### Records for the task:

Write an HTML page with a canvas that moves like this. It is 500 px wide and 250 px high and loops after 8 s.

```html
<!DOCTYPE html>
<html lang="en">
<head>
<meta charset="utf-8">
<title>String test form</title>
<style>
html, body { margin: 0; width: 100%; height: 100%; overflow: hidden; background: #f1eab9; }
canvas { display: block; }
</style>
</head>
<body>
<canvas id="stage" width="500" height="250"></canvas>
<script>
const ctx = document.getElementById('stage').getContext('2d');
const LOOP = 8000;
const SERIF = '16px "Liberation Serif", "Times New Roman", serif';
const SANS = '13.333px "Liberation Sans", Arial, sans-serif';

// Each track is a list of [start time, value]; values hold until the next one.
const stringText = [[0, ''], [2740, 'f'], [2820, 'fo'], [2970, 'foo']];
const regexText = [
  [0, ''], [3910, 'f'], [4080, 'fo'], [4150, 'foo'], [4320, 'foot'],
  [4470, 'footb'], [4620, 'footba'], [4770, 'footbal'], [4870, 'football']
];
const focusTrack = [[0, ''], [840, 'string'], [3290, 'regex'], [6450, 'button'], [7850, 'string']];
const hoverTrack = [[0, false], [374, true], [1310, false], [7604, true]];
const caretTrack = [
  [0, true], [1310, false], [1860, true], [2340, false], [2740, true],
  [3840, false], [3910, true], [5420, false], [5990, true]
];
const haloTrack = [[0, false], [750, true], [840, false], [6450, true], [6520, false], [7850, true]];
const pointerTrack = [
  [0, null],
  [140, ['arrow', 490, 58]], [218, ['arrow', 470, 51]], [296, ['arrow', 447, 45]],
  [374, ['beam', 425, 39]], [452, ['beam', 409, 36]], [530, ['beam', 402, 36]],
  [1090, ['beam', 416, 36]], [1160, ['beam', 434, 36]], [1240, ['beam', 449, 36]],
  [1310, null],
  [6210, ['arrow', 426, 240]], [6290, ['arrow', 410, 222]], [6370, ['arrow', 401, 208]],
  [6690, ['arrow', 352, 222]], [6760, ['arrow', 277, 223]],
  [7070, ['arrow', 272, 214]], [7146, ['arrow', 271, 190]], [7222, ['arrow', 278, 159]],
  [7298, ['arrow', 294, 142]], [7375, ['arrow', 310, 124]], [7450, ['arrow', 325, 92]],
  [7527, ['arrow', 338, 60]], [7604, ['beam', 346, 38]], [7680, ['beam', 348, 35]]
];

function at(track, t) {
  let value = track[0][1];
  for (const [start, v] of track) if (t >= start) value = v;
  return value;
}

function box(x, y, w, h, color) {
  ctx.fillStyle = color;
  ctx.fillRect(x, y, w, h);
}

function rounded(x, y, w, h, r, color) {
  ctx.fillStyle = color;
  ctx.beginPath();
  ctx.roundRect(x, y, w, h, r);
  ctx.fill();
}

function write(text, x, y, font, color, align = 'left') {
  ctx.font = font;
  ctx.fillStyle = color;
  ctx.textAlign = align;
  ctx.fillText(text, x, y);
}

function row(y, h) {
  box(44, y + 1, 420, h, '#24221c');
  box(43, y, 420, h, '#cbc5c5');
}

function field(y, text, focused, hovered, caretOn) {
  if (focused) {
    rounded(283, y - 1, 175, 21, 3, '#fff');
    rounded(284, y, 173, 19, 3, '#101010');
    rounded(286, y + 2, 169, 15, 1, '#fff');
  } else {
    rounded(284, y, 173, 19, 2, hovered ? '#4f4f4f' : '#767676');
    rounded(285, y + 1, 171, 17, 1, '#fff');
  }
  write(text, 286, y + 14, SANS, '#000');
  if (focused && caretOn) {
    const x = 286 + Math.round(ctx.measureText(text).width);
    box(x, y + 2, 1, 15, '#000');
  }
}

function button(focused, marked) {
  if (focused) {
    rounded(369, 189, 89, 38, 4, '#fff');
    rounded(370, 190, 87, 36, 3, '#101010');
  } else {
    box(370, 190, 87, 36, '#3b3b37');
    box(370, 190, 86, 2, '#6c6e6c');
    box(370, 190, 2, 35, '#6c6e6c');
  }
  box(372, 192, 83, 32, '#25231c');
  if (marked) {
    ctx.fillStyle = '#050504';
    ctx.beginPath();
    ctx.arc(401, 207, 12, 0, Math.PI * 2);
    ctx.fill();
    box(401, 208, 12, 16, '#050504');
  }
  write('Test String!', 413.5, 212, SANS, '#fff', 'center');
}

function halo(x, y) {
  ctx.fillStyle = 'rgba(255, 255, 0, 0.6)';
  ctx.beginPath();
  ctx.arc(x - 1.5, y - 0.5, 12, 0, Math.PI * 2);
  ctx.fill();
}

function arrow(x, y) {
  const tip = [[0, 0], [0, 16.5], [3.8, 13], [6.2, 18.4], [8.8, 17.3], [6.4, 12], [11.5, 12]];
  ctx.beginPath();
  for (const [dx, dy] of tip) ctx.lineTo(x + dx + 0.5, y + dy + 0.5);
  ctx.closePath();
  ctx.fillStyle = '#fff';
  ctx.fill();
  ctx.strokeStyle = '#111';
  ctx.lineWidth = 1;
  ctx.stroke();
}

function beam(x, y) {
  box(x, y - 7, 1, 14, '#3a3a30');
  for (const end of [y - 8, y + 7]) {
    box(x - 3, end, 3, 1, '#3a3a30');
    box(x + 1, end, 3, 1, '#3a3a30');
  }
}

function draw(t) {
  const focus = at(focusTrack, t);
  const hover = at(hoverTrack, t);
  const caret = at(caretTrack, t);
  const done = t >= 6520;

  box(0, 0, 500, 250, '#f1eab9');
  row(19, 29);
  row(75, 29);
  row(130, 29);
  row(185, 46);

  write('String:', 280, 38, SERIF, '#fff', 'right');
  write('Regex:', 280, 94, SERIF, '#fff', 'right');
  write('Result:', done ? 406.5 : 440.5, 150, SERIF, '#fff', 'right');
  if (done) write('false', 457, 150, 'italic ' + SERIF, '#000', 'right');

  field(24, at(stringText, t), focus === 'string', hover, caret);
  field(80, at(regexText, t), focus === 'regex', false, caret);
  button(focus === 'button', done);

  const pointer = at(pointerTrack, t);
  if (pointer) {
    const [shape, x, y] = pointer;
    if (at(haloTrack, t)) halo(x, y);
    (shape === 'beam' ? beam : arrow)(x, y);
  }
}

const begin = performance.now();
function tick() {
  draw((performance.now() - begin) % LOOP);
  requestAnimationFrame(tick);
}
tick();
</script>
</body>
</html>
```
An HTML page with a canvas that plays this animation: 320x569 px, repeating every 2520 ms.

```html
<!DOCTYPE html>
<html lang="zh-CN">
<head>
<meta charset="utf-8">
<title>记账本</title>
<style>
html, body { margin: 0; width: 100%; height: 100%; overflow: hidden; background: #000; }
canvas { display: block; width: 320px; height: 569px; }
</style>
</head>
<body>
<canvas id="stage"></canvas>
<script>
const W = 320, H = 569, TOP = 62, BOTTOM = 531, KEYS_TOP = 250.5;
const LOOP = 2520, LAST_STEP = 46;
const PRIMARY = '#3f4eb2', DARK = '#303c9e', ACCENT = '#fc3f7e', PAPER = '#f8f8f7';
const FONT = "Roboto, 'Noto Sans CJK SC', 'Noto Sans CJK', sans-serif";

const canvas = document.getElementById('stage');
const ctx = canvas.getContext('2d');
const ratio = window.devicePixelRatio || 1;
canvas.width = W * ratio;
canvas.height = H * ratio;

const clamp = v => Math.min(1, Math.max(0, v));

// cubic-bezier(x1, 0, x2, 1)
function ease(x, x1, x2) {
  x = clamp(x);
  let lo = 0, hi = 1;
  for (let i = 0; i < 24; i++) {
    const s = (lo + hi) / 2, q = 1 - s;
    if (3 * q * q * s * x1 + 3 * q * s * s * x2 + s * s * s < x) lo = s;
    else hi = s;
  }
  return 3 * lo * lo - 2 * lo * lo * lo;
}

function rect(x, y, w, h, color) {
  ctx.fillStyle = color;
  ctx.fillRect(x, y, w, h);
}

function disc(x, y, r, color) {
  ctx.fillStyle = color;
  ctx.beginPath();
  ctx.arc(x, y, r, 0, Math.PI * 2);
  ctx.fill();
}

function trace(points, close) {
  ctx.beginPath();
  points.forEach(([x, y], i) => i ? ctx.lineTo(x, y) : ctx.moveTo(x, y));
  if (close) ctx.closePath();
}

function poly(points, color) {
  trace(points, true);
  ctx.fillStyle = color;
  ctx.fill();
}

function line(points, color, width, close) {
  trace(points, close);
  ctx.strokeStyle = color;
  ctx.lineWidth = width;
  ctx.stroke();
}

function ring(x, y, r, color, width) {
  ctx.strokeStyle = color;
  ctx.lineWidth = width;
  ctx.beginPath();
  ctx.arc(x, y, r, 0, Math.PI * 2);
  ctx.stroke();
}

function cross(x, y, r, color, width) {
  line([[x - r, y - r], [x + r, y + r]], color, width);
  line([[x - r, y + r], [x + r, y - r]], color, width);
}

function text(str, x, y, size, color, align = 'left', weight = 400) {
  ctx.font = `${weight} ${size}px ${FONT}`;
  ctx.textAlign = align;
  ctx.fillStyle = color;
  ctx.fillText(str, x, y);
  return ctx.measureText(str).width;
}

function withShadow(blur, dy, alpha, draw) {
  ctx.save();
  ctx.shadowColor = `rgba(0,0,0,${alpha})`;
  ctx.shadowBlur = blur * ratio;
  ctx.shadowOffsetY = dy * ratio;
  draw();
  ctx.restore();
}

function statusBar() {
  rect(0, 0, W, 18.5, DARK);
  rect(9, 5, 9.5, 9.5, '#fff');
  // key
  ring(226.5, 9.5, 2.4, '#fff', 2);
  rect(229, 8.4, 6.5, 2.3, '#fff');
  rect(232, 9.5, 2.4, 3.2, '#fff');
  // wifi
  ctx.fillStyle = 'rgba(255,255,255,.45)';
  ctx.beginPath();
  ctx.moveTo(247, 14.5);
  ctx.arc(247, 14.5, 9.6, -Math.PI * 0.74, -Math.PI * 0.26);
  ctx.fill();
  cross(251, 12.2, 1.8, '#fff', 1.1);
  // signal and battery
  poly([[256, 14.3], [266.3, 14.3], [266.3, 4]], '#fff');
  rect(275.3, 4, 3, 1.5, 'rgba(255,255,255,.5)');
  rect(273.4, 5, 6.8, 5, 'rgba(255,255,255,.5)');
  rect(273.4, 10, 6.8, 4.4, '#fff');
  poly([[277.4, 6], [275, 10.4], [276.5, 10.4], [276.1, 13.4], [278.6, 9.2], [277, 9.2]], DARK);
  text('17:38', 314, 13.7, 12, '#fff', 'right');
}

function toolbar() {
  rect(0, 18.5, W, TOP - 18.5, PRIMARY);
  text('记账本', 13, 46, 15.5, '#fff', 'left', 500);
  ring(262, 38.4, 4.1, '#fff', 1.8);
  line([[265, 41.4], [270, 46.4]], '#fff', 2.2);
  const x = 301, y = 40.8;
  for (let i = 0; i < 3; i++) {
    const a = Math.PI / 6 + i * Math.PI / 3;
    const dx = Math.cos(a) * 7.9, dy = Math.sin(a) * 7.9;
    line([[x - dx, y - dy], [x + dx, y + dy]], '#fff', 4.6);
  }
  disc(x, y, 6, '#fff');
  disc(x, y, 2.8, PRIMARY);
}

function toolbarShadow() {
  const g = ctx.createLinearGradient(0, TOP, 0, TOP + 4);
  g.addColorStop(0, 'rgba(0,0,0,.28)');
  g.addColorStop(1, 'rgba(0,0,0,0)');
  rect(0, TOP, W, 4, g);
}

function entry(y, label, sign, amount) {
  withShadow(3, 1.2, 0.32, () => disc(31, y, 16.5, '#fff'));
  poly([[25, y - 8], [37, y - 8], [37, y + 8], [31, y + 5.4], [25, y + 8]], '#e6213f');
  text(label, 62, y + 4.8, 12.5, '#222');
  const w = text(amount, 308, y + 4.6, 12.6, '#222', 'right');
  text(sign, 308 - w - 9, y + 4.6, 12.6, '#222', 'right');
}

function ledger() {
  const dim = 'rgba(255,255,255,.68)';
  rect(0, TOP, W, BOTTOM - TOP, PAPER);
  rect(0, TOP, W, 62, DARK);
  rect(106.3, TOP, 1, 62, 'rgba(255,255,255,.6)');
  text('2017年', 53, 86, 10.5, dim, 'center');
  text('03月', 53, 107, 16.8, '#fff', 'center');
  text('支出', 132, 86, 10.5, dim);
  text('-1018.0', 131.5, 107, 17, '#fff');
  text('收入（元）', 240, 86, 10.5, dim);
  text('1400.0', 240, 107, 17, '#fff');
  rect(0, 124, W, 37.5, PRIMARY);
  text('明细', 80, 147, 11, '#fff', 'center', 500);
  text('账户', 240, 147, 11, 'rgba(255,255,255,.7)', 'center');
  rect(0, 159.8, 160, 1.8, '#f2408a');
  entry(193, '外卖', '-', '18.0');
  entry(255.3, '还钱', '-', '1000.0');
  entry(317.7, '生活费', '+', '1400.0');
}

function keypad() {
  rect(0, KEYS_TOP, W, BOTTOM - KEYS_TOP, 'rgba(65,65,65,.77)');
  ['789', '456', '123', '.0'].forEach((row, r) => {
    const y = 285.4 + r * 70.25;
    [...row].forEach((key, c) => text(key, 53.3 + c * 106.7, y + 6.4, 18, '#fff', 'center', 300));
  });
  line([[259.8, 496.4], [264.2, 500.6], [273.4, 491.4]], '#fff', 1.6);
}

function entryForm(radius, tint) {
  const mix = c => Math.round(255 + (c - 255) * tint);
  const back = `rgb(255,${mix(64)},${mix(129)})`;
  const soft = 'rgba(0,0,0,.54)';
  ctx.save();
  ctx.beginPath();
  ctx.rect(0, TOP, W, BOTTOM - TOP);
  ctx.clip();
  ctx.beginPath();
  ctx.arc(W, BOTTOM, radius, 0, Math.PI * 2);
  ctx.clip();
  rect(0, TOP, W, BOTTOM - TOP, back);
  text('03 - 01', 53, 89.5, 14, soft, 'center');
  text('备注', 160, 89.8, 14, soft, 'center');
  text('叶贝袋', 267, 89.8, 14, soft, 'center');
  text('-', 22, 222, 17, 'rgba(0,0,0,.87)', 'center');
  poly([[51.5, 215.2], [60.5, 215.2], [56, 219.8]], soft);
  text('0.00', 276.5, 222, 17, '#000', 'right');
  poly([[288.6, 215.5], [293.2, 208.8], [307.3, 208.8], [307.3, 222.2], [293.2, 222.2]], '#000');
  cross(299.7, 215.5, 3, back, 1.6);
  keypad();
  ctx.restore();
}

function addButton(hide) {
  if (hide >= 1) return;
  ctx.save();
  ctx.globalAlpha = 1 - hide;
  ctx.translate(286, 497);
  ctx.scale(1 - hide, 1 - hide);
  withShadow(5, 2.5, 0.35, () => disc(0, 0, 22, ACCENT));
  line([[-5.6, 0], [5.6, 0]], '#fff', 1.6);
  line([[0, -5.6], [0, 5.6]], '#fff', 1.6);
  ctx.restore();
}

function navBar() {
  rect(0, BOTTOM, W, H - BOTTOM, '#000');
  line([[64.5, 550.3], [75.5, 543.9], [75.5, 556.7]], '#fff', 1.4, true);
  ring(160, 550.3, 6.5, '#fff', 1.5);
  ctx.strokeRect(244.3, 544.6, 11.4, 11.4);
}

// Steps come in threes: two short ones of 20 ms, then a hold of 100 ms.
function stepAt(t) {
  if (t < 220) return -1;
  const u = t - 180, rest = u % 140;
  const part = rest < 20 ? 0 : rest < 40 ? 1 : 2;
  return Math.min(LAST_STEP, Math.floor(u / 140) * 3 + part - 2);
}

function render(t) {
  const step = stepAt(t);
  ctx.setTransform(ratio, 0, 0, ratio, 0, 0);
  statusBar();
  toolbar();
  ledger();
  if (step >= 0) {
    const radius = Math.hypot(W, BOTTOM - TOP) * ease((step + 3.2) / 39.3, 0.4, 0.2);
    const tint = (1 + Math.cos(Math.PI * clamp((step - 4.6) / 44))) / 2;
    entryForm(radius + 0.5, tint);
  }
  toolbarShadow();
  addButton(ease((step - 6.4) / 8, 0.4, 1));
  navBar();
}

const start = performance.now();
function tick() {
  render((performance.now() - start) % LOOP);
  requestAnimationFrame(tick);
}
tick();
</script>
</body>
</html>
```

### About this exercise:
The number of lines in the data holding the string "withShadow" is the whole answer.

### Answer for the task:
3